§ **TASK DIRECTIONS**: In the data below, find each line containing the string "bump" and return it.

--- MATERIAL TO PROCESS ---

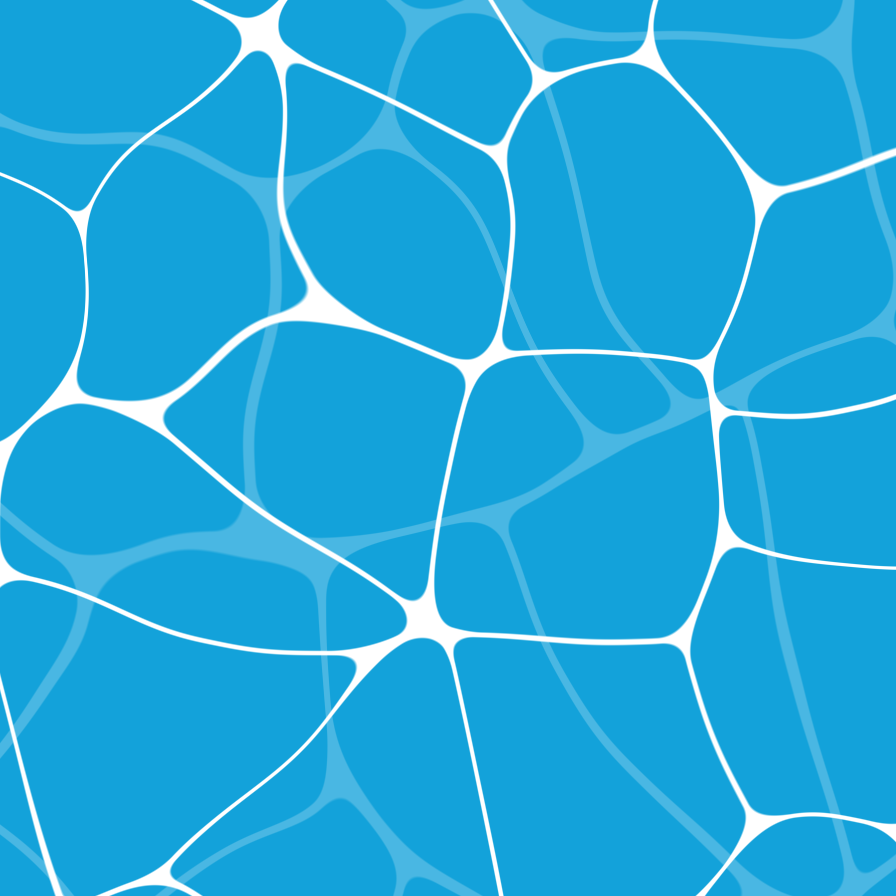
Reproduce this texture procedurally as a three.js fragment shader.

```glsl
varying vec2 vUv;

const vec3 WATER = vec3(0.075, 0.635, 0.855);
const vec3 LIGHT = vec3(1.0);
const float DEEP_OPACITY = 0.23;
const float EDGE_SOFTNESS = 0.0011;

vec2 hash2(vec2 p) {
  vec3 q = fract(p.xyx * vec3(0.1031, 0.1030, 0.0973));
  q += dot(q, q.yzx + 33.33);
  return fract((q.xx + q.yz) * q.zy);
}

vec2 noise2(vec2 p) {
  vec2 cell = floor(p);
  vec2 f = fract(p);
  vec2 u = f * f * f * (f * (f * 6.0 - 15.0) + 10.0);
  vec2 low = mix(hash2(cell), hash2(cell + vec2(1.0, 0.0)), u.x);
  vec2 high = mix(hash2(cell + vec2(0.0, 1.0)), hash2(cell + vec2(1.0)), u.x);
  return mix(low, high, u.y);
}

float smoothMin(float a, float b, float radius) {
  float h = max(radius - abs(a - b), 0.0) / radius;
  return min(a, b) - 0.25 * h * h * radius;
}

vec2 site(vec2 cell, float seed) {
  return cell + 0.5 + 0.92 * (hash2(cell + seed) - 0.5);
}

// Distance to the nearest cell wall, with walls blended at the junctions
float wallDistance(vec2 p, float seed, float blend) {
  vec2 home = floor(p);
  vec2 nearestCell = home;
  float nearest = 1e3;
  for (int y = -2; y <= 2; y++) {
    for (int x = -2; x <= 2; x++) {
      vec2 cell = home + vec2(float(x), float(y));
      vec2 away = site(cell, seed) - p;
      float d = dot(away, away);
      if (d < nearest) {
        nearest = d;
        nearestCell = cell;
      }
    }
  }

  vec2 own = site(nearestCell, seed);
  float wall = 10.0;
  for (int y = -2; y <= 2; y++) {
    for (int x = -2; x <= 2; x++) {
      if (x == 0 && y == 0) continue;
      vec2 other = site(nearestCell + vec2(float(x), float(y)), seed);
      float d = dot(0.5 * (own + other) - p, normalize(other - own));
      wall = smoothMin(wall, d, blend);
    }
  }
  return wall;
}

// Coverage of one curved web of light; lengths are in canvas units
float causticWeb(vec2 uv, float density, float seed, float halfWidth, float fillet) {
  vec2 bend = noise2(uv * 4.2 + seed) - 0.5;
  vec2 vary = noise2(uv * 5.0 + seed + 40.0);
  vec2 p = uv + 0.105 * bend;
  float blend = fillet * mix(0.5, 1.5, vary.x);
  float width = halfWidth * mix(0.8, 1.2, vary.y);
  float d = wallDistance(p * density, seed, blend * density) / density;
  return 1.0 - smoothstep(width - EDGE_SOFTNESS, width + EDGE_SOFTNESS, d);
}

void main() {
  // Faint broad web below, crisp white web on top
  float deep = causticWeb(vUv, 2.9, 71.0, 0.0053, 0.036);
  float surface = causticWeb(vUv, 3.6, 17.0, 0.0027, 0.025);

  vec3 color = mix(WATER, LIGHT, DEEP_OPACITY * deep);
  color = mix(color, LIGHT, surface);
  gl_FragColor = vec4(color, 1.0);
}
```
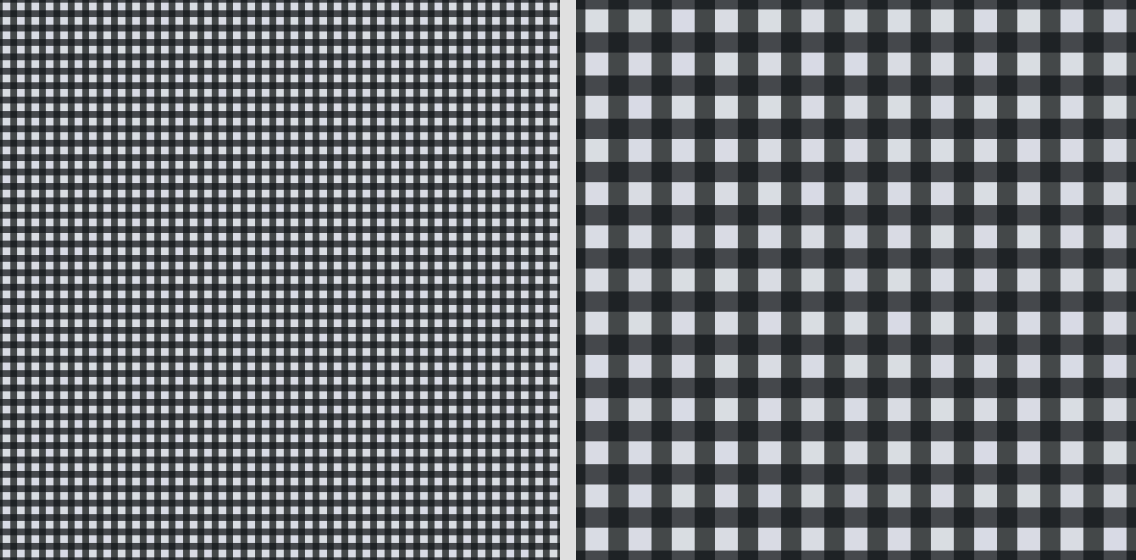
Left: the whole. Right: its middle third, enlarged.
Write a three.js fragment shader that draws this pattern.

```glsl
// Gingham check: pale squares between two crossing sets of equal dark bands.
// Each axis gives a smoothed band coverage; the two coverages blend four
// thread colours, and a small hash tints each pale square cool or neutral.

#define REPEATS 38.9       // checks across and down, centred on the canvas
#define BAND 0.47          // band width as a share of one repeat
#define TINT 0.012         // strength of the tint variation between squares
#define PALE vec3(0.850, 0.862, 0.892)
#define ROW_BAND vec3(0.272, 0.282, 0.298)
#define COLUMN_BAND vec3(0.268, 0.283, 0.288)
#define CROSSING vec3(0.118, 0.132, 0.146)

varying vec2 vUv;

float hash(vec2 p) {
  vec3 q = fract(p.xyx * 0.1031);
  q += dot(q, q.yzx + 33.33);
  return fract((q.x + q.y) * q.z);
}

// Coverage of the bands along each axis, box filtered over one sample
vec2 bandCoverage(vec2 grid, vec2 cell) {
  vec2 fromBand = 0.5 - abs(grid - cell);
  vec2 footprint = max(fwidth(grid), vec2(1e-5));
  return clamp((0.5 * BAND - fromBand) / footprint + 0.5, 0.0, 1.0);
}

void main() {
  // Whole grid numbers lie at the centres of the pale squares
  vec2 grid = (vUv - 0.5) * REPEATS;
  vec2 cell = floor(grid + 0.5);
  vec2 band = bandCoverage(grid, cell);

  // Slight shift between lavender and neutral white
  float shift = hash(cell + 50.0) - 0.5;
  vec3 pale = PALE + TINT * shift * vec3(-0.3, -1.0, 1.0);

  // Columns cross rows, darkest where both overlap
  vec3 openRow = mix(pale, COLUMN_BAND, band.x);
  vec3 darkRow = mix(ROW_BAND, CROSSING, band.x);
  gl_FragColor = vec4(mix(openRow, darkRow, band.y), 1.0);
}
```
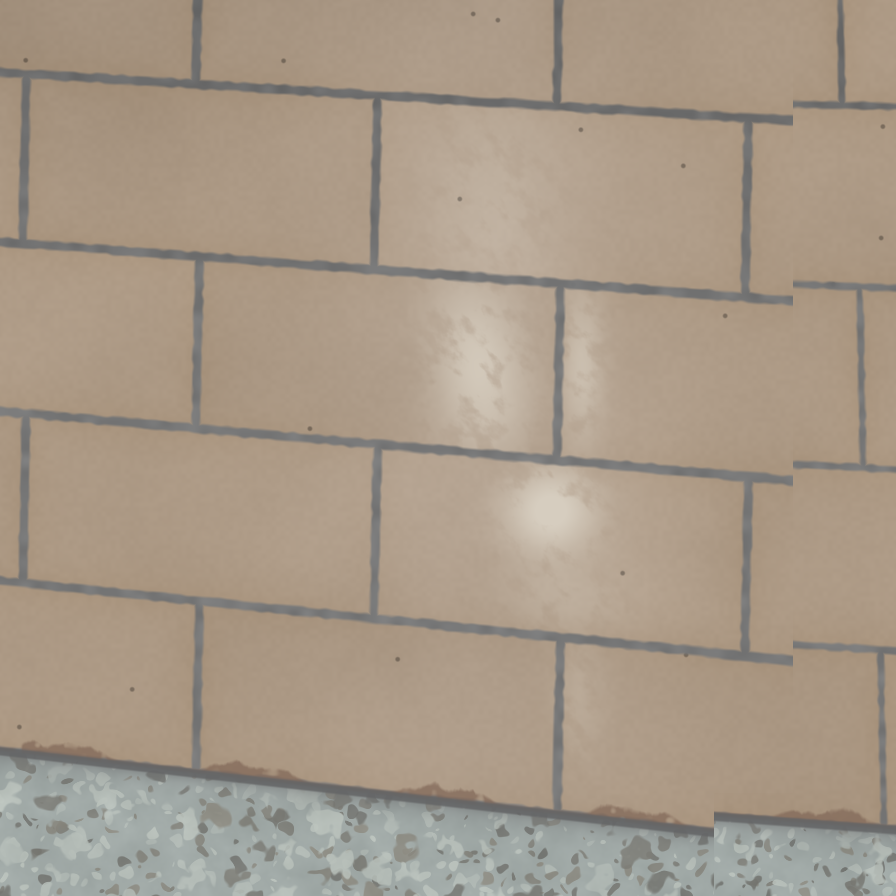
A WebGL 2 fragment shader for this texture:

```glsl
#version 300 es
precision highp float;
uniform vec2 u_resolution;
out vec4 fragColor;

// Layout, with y measured downwards from the top edge
const float FIRST_JOINT = 0.0807, ROW_HEIGHT = 0.1892;
const float SLOPE = 0.061, SLOPE_GROWTH = 0.0133;
const float COL_START = 0.0273, COL_WIDTH = 0.3809, COL_GROWTH = 0.01107;
const float WALL_SEAM = 0.8854, FLOOR_SEAM = 0.797, SEAM_DROP = 0.0182;
const float GROUT_HALF = 0.0049, FLOOR_ROW = 4.0, CHIP_SCALE = 34.0;

const vec3 TILE = vec3(0.675, 0.600, 0.520);
const vec3 TILE_EDGE = vec3(0.645, 0.560, 0.465);
const vec3 TILE_PALE = vec3(0.715, 0.650, 0.585);
const vec3 SHINE = vec3(0.840, 0.805, 0.750);
const vec3 GROUT = vec3(0.460, 0.465, 0.470);
const vec3 STAIN = vec3(0.500, 0.400, 0.340);
const vec3 FLOOR_BASE = vec3(0.630, 0.665, 0.655);
const vec3 CHIP_DARK = vec3(0.440, 0.445, 0.430);
const vec3 CHIP_LIGHT = vec3(0.740, 0.770, 0.745);

float hash(vec2 p) {
  vec3 q = fract(p.xyx * 0.1031);
  q += dot(q, q.yzx + 33.33);
  return fract((q.x + q.y) * q.z);
}

float noise(vec2 p) {
  vec2 i = floor(p), f = fract(p);
  f = f * f * (3.0 - 2.0 * f);
  return mix(mix(hash(i), hash(i + vec2(1, 0)), f.x),
             mix(hash(i + vec2(0, 1)), hash(i + vec2(1, 1)), f.x), f.y);
}

float fbm(vec2 p) {
  float sum = 0.0, amp = 0.5;
  for (int i = 0; i < 4; i++) {
    sum += amp * noise(p);
    p = mat2(1.6, 1.2, -1.2, 1.6) * p + 7.3;
    amp *= 0.5;
  }
  return sum / 0.9375;
}

float glow(vec2 p, vec2 centre, vec2 size) {
  vec2 q = (p - centre) / size;
  return exp(-dot(q, q));
}

// Stone chips of mixed size and shade, one per cell
vec3 terrazzo(vec2 p, float scale, vec3 base, float density) {
  vec2 g = p * scale + 0.7 * vec2(noise(p * 90.0), noise(p * 90.0 + 31.0));
  vec2 cell = floor(g);
  vec3 col = base;
  for (int y = -1; y <= 1; y++)
    for (int x = -1; x <= 1; x++) {
      vec2 id = cell + vec2(x, y);
      float shade = hash(id + 51.0);
      vec2 d = g - id - 0.2 - 0.6 * vec2(hash(id), hash(id + 17.0));
      d.x += d.y * (hash(id + 5.0) - 0.5);
      float radius = mix(0.16, 0.55, hash(id + 29.0)) * step(hash(id + 73.0), density);
      float inside = 1.0 - smoothstep(radius - 0.12, radius + 0.03, length(d));
      vec3 chip = shade < 0.5 ? mix(CHIP_DARK, vec3(0.56, 0.55, 0.51), shade * 2.0)
                              : mix(FLOOR_BASE, CHIP_LIGHT, shade);
      col = mix(col, chip, inside * 0.85);
    }
  return col;
}

void main() {
  vec2 p = gl_FragCoord.xy / u_resolution;
  p.y = 1.0 - p.y;
  float soft = 0.0013 + 0.7 / u_resolution.y;

  // Everything right of the seam is displaced
  float seam = p.y > 0.885 ? FLOOR_SEAM : WALL_SEAM;
  float shifted = step(seam, p.x);
  vec2 q = p;
  q.y += shifted * (SEAM_DROP + 0.04 * (p.x - seam));

  // Sloping rows and gradually widening columns
  float v = (q.y - FIRST_JOINT - SLOPE * q.x) / (ROW_HEIGHT + SLOPE_GROWTH * q.x);
  float row = floor(v);
  q.x += shifted * (0.099 - 0.0117 * row);
  q.x += 0.004 * (fract(v) - 0.5) * (1.0 - 2.0 * shifted);
  float u = (sqrt(COL_WIDTH * COL_WIDTH + 4.0 * COL_GROWTH * (q.x - COL_START)) - COL_WIDTH)
            / (2.0 * COL_GROWTH);
  float across = u + 0.5 * mod(row, 2.0);
  float toSide = abs(fract(across + 0.5) - 0.5) * (COL_WIDTH + 2.0 * COL_GROWTH * u);
  float toRow = abs(fract(v + 0.5) - 0.5) * ROW_HEIGHT;
  float toJoint = min(toSide, toRow);

  // Tile body
  float mottle = fbm(p * 7.0);
  vec3 col = mix(TILE, TILE_EDGE, 0.7 * exp(-toJoint / 0.022));
  col = mix(col, TILE_PALE, 0.75 * glow(p, vec2(0.55, 0.42), vec2(0.19, 0.55)) * (0.6 + 0.6 * mottle));
  col += (mottle - 0.5) * 0.035 + (hash(vec2(floor(across), row)) - 0.5) * 0.015;
  col += (noise(p * 190.0) - 0.5) * 0.014;
  col *= mix(0.955, 1.0, smoothstep(0.0, 0.3, p.y + 0.3 * p.x));

  // Rippled reflections, each kept to its own row of tiles
  float broken = fbm(mat2(0.8, 0.5, -0.6, 0.9) * p * vec2(75.0, 48.0));
  float shine = 0.0;
  if (row == 0.0) shine = 0.28 * glow(p, vec2(0.55, 0.23), vec2(0.075, 0.13));
  if (row == 1.0) {
    shine = 0.80 * glow(p, vec2(0.535 + 0.10 * (p.y - 0.41), 0.41), vec2(0.052, 0.10)) * step(p.x, 0.626);
    shine += 0.60 * glow(p, vec2(0.650, 0.41), vec2(0.024, 0.085)) * step(0.626, p.x);
  }
  if (row == 2.0) shine = glow(p, vec2(0.615, 0.57), vec2(0.052, 0.050))
                        + 0.28 * glow(p, vec2(0.63, 0.67), vec2(0.07, 0.04));
  if (row == 3.0) shine = 0.24 * glow(p, vec2(0.645, 0.78), vec2(0.030, 0.08));
  shine *= 0.45 + 0.65 * smoothstep(0.28, 0.62, broken + 0.18 * shine);
  col = mix(col, SHINE, clamp(shine, 0.0, 1.0));

  // Sparse dark specks
  vec2 speckCell = floor(p * 24.0);
  vec2 speck = fract(p * 24.0) - 0.3 - 0.4 * vec2(hash(speckCell), hash(speckCell + 9.0));
  col *= 1.0 - 0.3 * step(0.95, hash(speckCell + 41.0)) * (1.0 - smoothstep(0.03, 0.09, length(speck)));

  // Grout with slightly ragged edges
  float ragged = (noise(p * 110.0) - 0.5) * 0.0022;
  float grout = 1.0 - smoothstep(-soft, soft, toJoint - GROUT_HALF + ragged + 0.0012 * shifted);
  vec3 groutCol = GROUT * (0.88 + 0.12 * smoothstep(0.0, 0.5, p.y)) + (noise(p * 70.0) - 0.5) * 0.07;
  col = mix(col, groutCol, grout * 0.95);

  // Brown residue along the foot of the wall
  float above = (FLOOR_ROW - v) * ROW_HEIGHT;
  float patches = smoothstep(-0.3, 0.7, cos((p.x - 0.07) * 29.5));
  float reach = 0.004 + 0.019 * patches * fbm(p * vec2(60.0, 25.0));
  float stain = (1.0 - smoothstep(reach - 0.003, reach + 0.002, above)) * smoothstep(0.2, 0.55, noise(p * 95.0) + 0.2);
  col = mix(col, STAIN, 0.7 * stain);

  // Speckled floor, shaded where it meets the wall
  vec3 ground = terrazzo(q + 3.0, CHIP_SCALE * 2.1, FLOOR_BASE, 0.55);
  ground = terrazzo(q, CHIP_SCALE, ground, 0.55);
  ground += (fbm(p * 40.0) - 0.5) * 0.07;
  ground = mix(ground, GROUT * 0.92, 0.8 * exp(-max(-above, 0.0) / 0.010));
  col = mix(col, ground, smoothstep(-soft, soft, -above));
  col = mix(col, GROUT * 0.85, 0.85 * (1.0 - smoothstep(0.003, 0.006, abs(above + 0.001))));

  fragColor = vec4(clamp(col, 0.0, 1.0), 1.0);
}
```
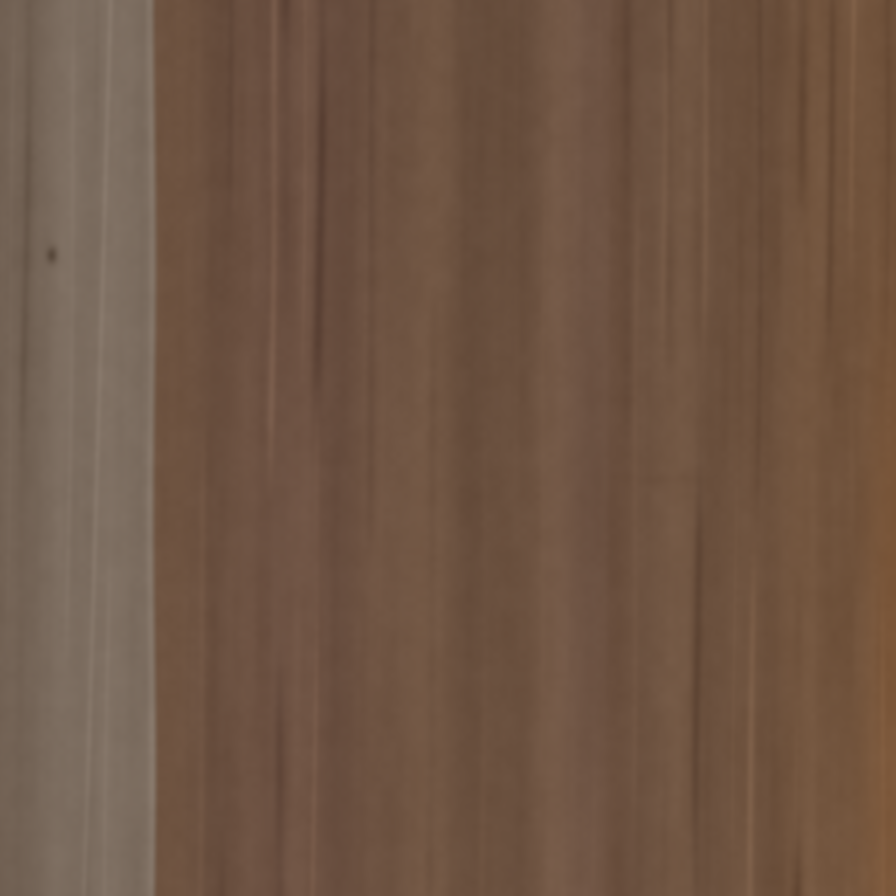
Give the GLSL for this texture, as a WebGL 2 fragment shader.

```glsl
#version 300 es
precision highp float;
// Brown wood veneer with a pale sapwood strip on the left.
// Broad tone bands come from layered sines; the grain is made of soft
// streaks scattered in jittered columns, each fading in and out along y.
uniform vec2 u_resolution;
out vec4 fragColor;

float hash(vec2 p) {
  return fract(sin(dot(p, vec2(127.1, 311.7))) * 43758.55);
}

// Smooth blend of random values on a unit grid, from -1 to 1
float softCells(vec2 p) {
  vec2 cell = floor(p), f = fract(p);
  f = f * f * (3.0 - 2.0 * f);
  float low = mix(hash(cell), hash(cell + vec2(1, 0)), f.x);
  float high = mix(hash(cell + vec2(0, 1)), hash(cell + vec2(1, 1)), f.x);
  return mix(low, high, f.y) * 2.0 - 1.0;
}

// Vertical streaks, one per column, with Gaussian cross-section
float streaks(vec2 p, float columns, float width, float seed) {
  float sum = 0.0;
  float home = floor(p.x * columns);
  for (float i = -1.0; i <= 1.0; i++) {
    float id = home + i;
    float h = hash(vec2(id, seed));
    float strength = hash(vec2(seed, id + 7.0));
    float wobble = 0.0012 * sin(p.y * 9.0 + h * 30.0);
    float d = p.x - (id + 0.15 + 0.7 * h) / columns - wobble;
    float w = width * (0.6 + 0.8 * strength);
    float wave = sin(p.y * 4.5 + h * 40.0) + 0.5 * sin(p.y * 13.0 + h * 71.0);
    float span = smoothstep(-0.5, 0.9, wave);
    sum += exp(-d * d / (w * w)) * span * strength;
  }
  return sum;
}

// Soft bump around a centre
float bump(float x, float centre, float width) {
  float d = (x - centre) / width;
  return exp(-d * d);
}

void main() {
  vec2 uv = gl_FragCoord.xy / u_resolution;
  vec2 p = uv;
  p.x -= 0.012 * (uv.y - 0.5) * (1.0 - 0.6 * uv.x);

  // Heartwood: broad bands between dark, warm and rosy browns
  float bands = 0.5 + 0.22 * sin(p.x * 43.0 + 0.6 * sin(p.y * 3.0))
              + 0.16 * sin(p.x * 91.0 + 1.7) + 0.12 * sin(p.x * 23.0 + 4.0)
              + 0.22 * (0.5 - p.y)
              + 0.16 * softCells(p * vec2(24.0, 2.5));
  vec3 wood = mix(vec3(0.395, 0.295, 0.228), vec3(0.452, 0.345, 0.268), clamp(bands, 0.0, 1.0));
  float rosy = bump(p.x, 0.33, 0.1) + 0.6 * bump(p.x, 0.66, 0.05);
  wood += rosy * vec3(0.002, -0.002, 0.010);
  wood += smoothstep(0.72, 1.0, p.x) * vec3(0.024, 0.008, -0.012);
  wood += smoothstep(0.95, 1.0, p.x) * smoothstep(0.9, 0.3, p.y) * vec3(0.045, 0.02, -0.005);

  // Soft-edged board steps near the middle and right
  wood += 0.018 * smoothstep(0.06, 0.0, abs(p.x - 0.645)) * smoothstep(0.683, 0.675, p.x);
  wood -= 0.022 * bump(p.x, 0.69, 0.014);
  wood -= 0.014 * bump(p.x, 0.195, 0.022);

  // Grain is busiest beside the strip and near the right side
  float busy = 0.25 + 0.75 * bump(p.x, 0.32, 0.085) + 0.75 * smoothstep(0.66, 0.82, p.x);
  float darkGrain = streaks(p, 21.0, 0.0045, 3.0);
  float paleGrain = streaks(p, 29.0, 0.0032, 11.0);
  float fibre = softCells(p * vec2(120.0, 7.0)) + 0.6 * softCells(p * vec2(55.0, 3.0));
  wood -= busy * darkGrain * vec3(0.092, 0.082, 0.068);
  wood += busy * paleGrain * vec3(0.060, 0.052, 0.044);
  wood += fibre * 0.006 * (0.5 + busy);

  // Sapwood: greyer, lightest towards its right edge
  vec3 sap = mix(vec3(0.442, 0.376, 0.322), vec3(0.488, 0.428, 0.376), smoothstep(0.0, 0.09, p.x));
  sap += 0.009 * sin(p.x * 105.0 + 1.0) + 0.006 * fibre;
  sap -= 0.055 * streaks(p, 17.0, 0.004, 23.0);
  sap += 0.030 * streaks(p, 23.0, 0.003, 31.0);
  sap += 0.035 * bump(p.x + 0.018 * (0.5 - p.y), 0.109, 0.0035);
  vec2 speck = (uv - vec2(0.058, 0.715)) / vec2(0.006, 0.009);
  sap -= 0.13 * exp(-dot(speck, speck));

  // Join, with a thin bright lip on the pale side
  float edge = 0.173 + 0.0012 * sin(uv.y * 11.0);
  sap += 0.035 * bump(uv.x, edge - 0.005, 0.004);
  vec3 colour = mix(sap, wood, smoothstep(edge - 0.004, edge + 0.004, uv.x));

  // Faint mottling and short cross marks
  colour += 0.006 * softCells(uv * vec2(60.0, 45.0)) + 0.004 * softCells(uv * 130.0);
  colour -= 0.018 * bump(uv.y, 0.465, 0.008) * bump(uv.x, 0.74, 0.045);
  fragColor = vec4(clamp(colour, 0.0, 1.0), 1.0);
}
```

---

§ **ANSWER**:
// Soft bump around a centre
float bump(float x, float centre, float width) {
  float rosy = bump(p.x, 0.33, 0.1) + 0.6 * bump(p.x, 0.66, 0.05);
  wood -= 0.022 * bump(p.x, 0.69, 0.014);
  wood -= 0.014 * bump(p.x, 0.195, 0.022);
  float busy = 0.25 + 0.75 * bump(p.x, 0.32, 0.085) + 0.75 * smoothstep(0.66, 0.82, p.x);
  sap += 0.035 * bump(p.x + 0.018 * (0.5 - p.y), 0.109, 0.0035);
  sap += 0.035 * bump(uv.x, edge - 0.005, 0.004);
  colour -= 0.018 * bump(uv.y, 0.465, 0.008) * bump(uv.x, 0.74, 0.045);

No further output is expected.